BEGIN DATA SHOWN

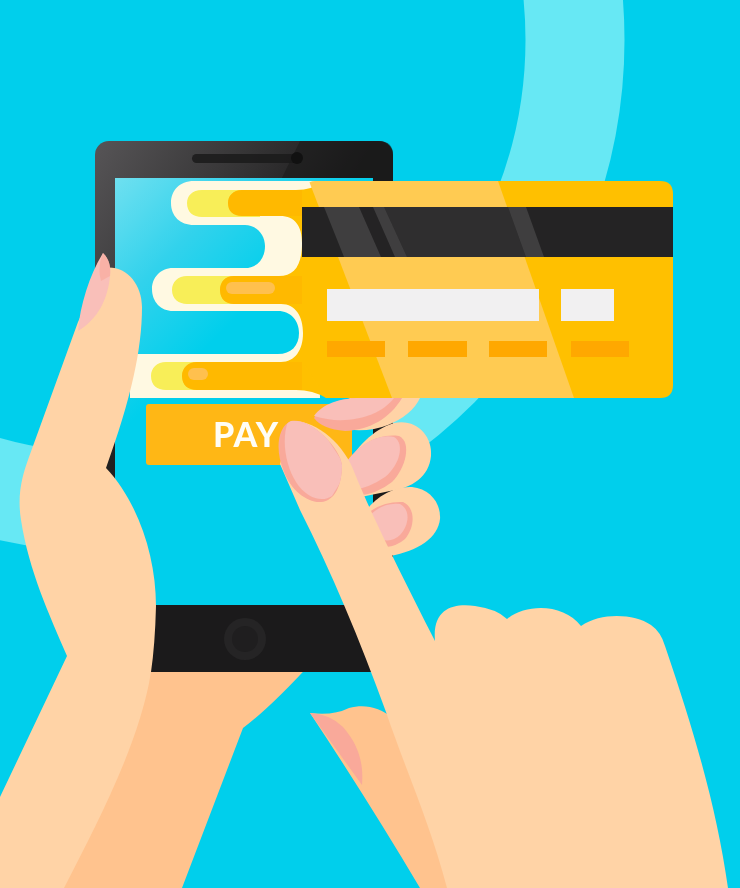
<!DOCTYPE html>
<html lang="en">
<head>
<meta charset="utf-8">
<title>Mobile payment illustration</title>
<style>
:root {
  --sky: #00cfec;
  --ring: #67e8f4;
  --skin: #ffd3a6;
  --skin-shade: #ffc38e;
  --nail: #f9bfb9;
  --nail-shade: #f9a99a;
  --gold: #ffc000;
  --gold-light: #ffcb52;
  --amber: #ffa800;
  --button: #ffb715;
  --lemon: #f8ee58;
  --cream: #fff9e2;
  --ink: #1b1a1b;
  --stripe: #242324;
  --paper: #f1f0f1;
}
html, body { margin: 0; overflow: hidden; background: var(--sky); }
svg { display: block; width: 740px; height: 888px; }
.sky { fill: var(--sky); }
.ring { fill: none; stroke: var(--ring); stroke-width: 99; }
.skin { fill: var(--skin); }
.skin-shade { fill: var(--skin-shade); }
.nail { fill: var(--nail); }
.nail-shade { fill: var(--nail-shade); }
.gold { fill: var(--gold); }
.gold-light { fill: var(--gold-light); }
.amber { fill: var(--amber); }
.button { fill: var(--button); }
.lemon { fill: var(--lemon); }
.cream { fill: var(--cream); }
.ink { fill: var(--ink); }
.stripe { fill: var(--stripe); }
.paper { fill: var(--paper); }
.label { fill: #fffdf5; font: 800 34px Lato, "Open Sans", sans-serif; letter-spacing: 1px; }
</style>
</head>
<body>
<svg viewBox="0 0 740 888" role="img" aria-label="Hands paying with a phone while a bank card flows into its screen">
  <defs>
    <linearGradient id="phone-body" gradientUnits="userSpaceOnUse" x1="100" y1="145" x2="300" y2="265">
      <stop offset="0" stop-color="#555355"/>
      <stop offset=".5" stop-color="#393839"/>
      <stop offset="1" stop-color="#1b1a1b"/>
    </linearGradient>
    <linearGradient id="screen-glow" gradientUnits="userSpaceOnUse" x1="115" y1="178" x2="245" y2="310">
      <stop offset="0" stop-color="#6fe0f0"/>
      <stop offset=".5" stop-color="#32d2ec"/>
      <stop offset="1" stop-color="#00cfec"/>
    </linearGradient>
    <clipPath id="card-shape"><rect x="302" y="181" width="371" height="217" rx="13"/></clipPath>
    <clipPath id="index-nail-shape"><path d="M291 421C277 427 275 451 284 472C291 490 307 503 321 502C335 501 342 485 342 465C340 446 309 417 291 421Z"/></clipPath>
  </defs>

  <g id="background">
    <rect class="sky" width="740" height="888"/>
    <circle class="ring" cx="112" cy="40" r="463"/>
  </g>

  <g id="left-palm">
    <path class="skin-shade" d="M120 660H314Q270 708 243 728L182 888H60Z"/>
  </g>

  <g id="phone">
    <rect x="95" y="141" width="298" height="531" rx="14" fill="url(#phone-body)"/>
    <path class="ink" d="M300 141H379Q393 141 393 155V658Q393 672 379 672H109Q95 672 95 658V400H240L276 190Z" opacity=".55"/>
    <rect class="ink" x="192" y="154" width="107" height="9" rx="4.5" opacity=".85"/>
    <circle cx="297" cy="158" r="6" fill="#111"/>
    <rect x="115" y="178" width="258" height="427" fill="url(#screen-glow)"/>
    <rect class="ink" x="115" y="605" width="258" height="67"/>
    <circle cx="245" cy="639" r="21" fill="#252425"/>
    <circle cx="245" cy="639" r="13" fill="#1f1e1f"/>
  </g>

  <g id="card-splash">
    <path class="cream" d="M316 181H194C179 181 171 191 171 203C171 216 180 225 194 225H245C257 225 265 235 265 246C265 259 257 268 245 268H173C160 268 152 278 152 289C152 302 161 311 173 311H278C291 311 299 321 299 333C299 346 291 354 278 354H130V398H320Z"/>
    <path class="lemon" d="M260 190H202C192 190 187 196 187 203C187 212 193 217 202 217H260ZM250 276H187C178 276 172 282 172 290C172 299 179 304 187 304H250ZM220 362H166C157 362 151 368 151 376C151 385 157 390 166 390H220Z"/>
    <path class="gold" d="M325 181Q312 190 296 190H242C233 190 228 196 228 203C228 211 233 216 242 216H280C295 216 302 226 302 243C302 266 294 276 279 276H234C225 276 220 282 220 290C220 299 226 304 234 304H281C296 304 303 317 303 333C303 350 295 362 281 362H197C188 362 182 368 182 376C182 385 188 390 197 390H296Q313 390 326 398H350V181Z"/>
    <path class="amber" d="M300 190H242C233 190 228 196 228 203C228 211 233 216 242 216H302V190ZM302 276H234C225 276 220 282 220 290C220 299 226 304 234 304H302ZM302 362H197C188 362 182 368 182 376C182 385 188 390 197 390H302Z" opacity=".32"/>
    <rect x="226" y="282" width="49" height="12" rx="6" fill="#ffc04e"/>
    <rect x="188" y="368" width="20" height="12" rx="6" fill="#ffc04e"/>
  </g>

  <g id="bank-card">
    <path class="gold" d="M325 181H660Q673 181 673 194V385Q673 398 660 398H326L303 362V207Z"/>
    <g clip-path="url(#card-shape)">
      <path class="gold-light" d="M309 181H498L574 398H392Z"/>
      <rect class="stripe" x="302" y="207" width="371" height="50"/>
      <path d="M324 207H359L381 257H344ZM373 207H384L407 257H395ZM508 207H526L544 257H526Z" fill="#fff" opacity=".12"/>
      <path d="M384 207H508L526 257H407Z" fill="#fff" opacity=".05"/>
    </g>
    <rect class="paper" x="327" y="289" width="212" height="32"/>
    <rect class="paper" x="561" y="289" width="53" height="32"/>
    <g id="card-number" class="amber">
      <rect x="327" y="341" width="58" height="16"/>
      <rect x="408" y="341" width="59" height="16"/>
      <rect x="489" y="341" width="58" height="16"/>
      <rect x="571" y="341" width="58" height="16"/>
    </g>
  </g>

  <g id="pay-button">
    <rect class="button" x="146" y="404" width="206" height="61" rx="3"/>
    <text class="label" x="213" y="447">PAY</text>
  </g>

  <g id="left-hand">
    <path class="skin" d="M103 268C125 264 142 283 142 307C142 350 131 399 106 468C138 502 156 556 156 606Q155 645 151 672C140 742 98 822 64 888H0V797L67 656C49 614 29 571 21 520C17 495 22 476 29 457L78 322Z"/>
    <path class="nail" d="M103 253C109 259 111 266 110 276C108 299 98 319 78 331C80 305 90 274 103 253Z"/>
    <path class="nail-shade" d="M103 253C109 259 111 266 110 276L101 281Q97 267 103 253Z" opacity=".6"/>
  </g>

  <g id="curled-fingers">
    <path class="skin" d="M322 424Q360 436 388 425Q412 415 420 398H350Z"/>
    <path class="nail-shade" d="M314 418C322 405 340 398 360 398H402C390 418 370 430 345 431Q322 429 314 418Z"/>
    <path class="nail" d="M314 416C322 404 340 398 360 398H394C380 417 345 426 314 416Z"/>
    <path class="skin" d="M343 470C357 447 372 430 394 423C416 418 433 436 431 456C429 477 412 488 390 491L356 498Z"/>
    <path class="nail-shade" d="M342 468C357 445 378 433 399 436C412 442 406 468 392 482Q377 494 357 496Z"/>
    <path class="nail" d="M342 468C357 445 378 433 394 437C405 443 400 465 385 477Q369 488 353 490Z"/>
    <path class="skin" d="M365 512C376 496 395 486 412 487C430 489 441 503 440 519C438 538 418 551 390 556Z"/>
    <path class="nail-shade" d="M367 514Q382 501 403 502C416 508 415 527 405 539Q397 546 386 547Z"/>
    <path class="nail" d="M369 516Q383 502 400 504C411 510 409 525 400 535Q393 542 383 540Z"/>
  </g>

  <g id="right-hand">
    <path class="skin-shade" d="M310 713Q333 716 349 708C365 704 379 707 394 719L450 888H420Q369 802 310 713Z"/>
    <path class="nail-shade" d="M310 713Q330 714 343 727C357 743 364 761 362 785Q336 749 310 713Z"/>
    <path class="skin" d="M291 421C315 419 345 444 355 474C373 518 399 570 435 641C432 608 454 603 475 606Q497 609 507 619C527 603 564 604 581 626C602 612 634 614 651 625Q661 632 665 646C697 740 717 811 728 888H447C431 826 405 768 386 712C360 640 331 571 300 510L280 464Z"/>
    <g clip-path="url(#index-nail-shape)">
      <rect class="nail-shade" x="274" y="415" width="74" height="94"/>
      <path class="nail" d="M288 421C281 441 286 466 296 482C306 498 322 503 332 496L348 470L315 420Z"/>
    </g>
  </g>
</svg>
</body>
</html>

END DATA SHOWN

=== TASK DESCRIPTION ===
Give back the material exactly as written, from its first line to the line that contains "--nail-shade: #f9a99a;", and leave out the pictures.

=== ANSWER AREA ===
<!DOCTYPE html>
<html lang="en">
<head>
<meta charset="utf-8">
<title>Mobile payment illustration</title>
<style>
:root {
  --sky: #00cfec;
  --ring: #67e8f4;
  --skin: #ffd3a6;
  --skin-shade: #ffc38e;
  --nail: #f9bfb9;
  --nail-shade: #f9a99a;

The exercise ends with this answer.